> _Task brief_
Where an image appears in the data, omit it and reproduce the rest exactly.

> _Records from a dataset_
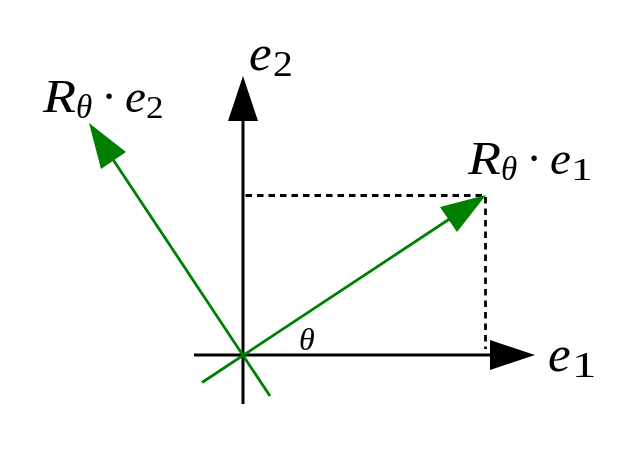
<!DOCTYPE html>
<html lang="en">
<head>
<meta charset="utf-8">
<title>Rotation of basis vectors</title>
<style>
:root { --paper: #fff; --axis: #000; --rotated: #008000; }
* { box-sizing: border-box; }
html, body { margin: 0; overflow: hidden; background: var(--paper); }
.diagram { position: relative; width: 642px; height: 473px; margin: 0; overflow: hidden; background: var(--paper); color: var(--axis); font-family: "Liberation Serif", "TeX Gyre Schola", serif; }
.vectors { position: absolute; inset: 0; display: block; fill: none; stroke-width: 3; }
.axes { stroke: var(--axis); }
.rotated { stroke: var(--rotated); stroke-width: 2.8; }
.projection { stroke: var(--axis); stroke-width: 2.8; stroke-dasharray: 6.5 5; }
.axis-head { fill: var(--axis); }
.rotated-head { fill: var(--rotated); }
.label { position: absolute; display: flex; align-items: baseline; line-height: 60px; white-space: nowrap; }
.label > * { flex: none; font-style: italic; transform-origin: left; }
.basis { font-size: 51px; }
.basis .vector { width: 23.5px; }
.basis .index { font-size: 35px; }
.image { font-size: 47px; }
.image .matrix { width: 33px; transform: scaleX(1.15); }
.image .vector { width: 21px; }
.image .angle { width: 17px; font-size: 33px; position: relative; top: 6px; }
.image .dot { width: 32px; text-align: center; font-style: normal; }
.label .index { font-style: normal; position: relative; top: 6px; transform: scaleX(1.13); }
.image .index { font-size: 31px; }
.label .one { transform: scaleX(1.4); }
.e1 { left: 548px; top: 324px; }
.e2 { left: 249px; top: 23px; }
.image-e1 { left: 468px; top: 128px; }
.image-e2 { left: 43px; top: 66px; }
.rotation-angle { left: 299px; top: 309px; font-size: 32px; }
</style>
</head>
<body>
<figure class="diagram">
  <svg class="vectors" width="642" height="473" viewBox="0 0 642 473" aria-hidden="true">
    <g class="axes">
      <path d="M194 355H492M243 404V119"/>
    </g>
    <g class="axis-head">
      <polygon points="535,355 490,340 490,370"/>
      <polygon points="243,76 228,121 258,121"/>
    </g>
    <path class="projection" d="M245.5 195.5H485.5V349"/>
    <g class="rotated">
      <path d="M202 382.5L451 218M270 396L112 158"/>
    </g>
    <g class="rotated-head">
      <polygon points="486,195 440,207 457,232"/>
      <polygon points="89,123 101,169 126,152"/>
    </g>
  </svg>
  <div class="label basis e2"><i class="vector">e</i><span class="index">2</span></div>
  <div class="label basis e1"><i class="vector">e</i><span class="index one">1</span></div>
  <div class="label image image-e2"><i class="matrix">R</i><i class="angle">θ</i><span class="dot">·</span><i class="vector">e</i><span class="index">2</span></div>
  <div class="label image image-e1"><i class="matrix">R</i><i class="angle">θ</i><span class="dot">·</span><i class="vector">e</i><span class="index one">1</span></div>
  <div class="label rotation-angle"><i>θ</i></div>
</figure>
</body>
</html>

> _Result of this exercise_
<!DOCTYPE html>
<html lang="en">
<head>
<meta charset="utf-8">
<title>Rotation of basis vectors</title>
<style>
:root { --paper: #fff; --axis: #000; --rotated: #008000; }
* { box-sizing: border-box; }
html, body { margin: 0; overflow: hidden; background: var(--paper); }
.diagram { position: relative; width: 642px; height: 473px; margin: 0; overflow: hidden; background: var(--paper); color: var(--axis); font-family: "Liberation Serif", "TeX Gyre Schola", serif; }
.vectors { position: absolute; inset: 0; display: block; fill: none; stroke-width: 3; }
.axes { stroke: var(--axis); }
.rotated { stroke: var(--rotated); stroke-width: 2.8; }
.projection { stroke: var(--axis); stroke-width: 2.8; stroke-dasharray: 6.5 5; }
.axis-head { fill: var(--axis); }
.rotated-head { fill: var(--rotated); }
.label { position: absolute; display: flex; align-items: baseline; line-height: 60px; white-space: nowrap; }
.label > * { flex: none; font-style: italic; transform-origin: left; }
.basis { font-size: 51px; }
.basis .vector { width: 23.5px; }
.basis .index { font-size: 35px; }
.image { font-size: 47px; }
.image .matrix { width: 33px; transform: scaleX(1.15); }
.image .vector { width: 21px; }
.image .angle { width: 17px; font-size: 33px; position: relative; top: 6px; }
.image .dot { width: 32px; text-align: center; font-style: normal; }
.label .index { font-style: normal; position: relative; top: 6px; transform: scaleX(1.13); }
.image .index { font-size: 31px; }
.label .one { transform: scaleX(1.4); }
.e1 { left: 548px; top: 324px; }
.e2 { left: 249px; top: 23px; }
.image-e1 { left: 468px; top: 128px; }
.image-e2 { left: 43px; top: 66px; }
.rotation-angle { left: 299px; top: 309px; font-size: 32px; }
</style>
</head>
<body>
<figure class="diagram">
  <svg class="vectors" width="642" height="473" viewBox="0 0 642 473" aria-hidden="true">
    <g class="axes">
      <path d="M194 355H492M243 404V119"/>
    </g>
    <g class="axis-head">
      <polygon points="535,355 490,340 490,370"/>
      <polygon points="243,76 228,121 258,121"/>
    </g>
    <path class="projection" d="M245.5 195.5H485.5V349"/>
    <g class="rotated">
      <path d="M202 382.5L451 218M270 396L112 158"/>
    </g>
    <g class="rotated-head">
      <polygon points="486,195 440,207 457,232"/>
      <polygon points="89,123 101,169 126,152"/>
    </g>
  </svg>
  <div class="label basis e2"><i class="vector">e</i><span class="index">2</span></div>
  <div class="label basis e1"><i class="vector">e</i><span class="index one">1</span></div>
  <div class="label image image-e2"><i class="matrix">R</i><i class="angle">θ</i><span class="dot">·</span><i class="vector">e</i><span class="index">2</span></div>
  <div class="label image image-e1"><i class="matrix">R</i><i class="angle">θ</i><span class="dot">·</span><i class="vector">e</i><span class="index one">1</span></div>
  <div class="label rotation-angle"><i>θ</i></div>
</figure>
</body>
</html>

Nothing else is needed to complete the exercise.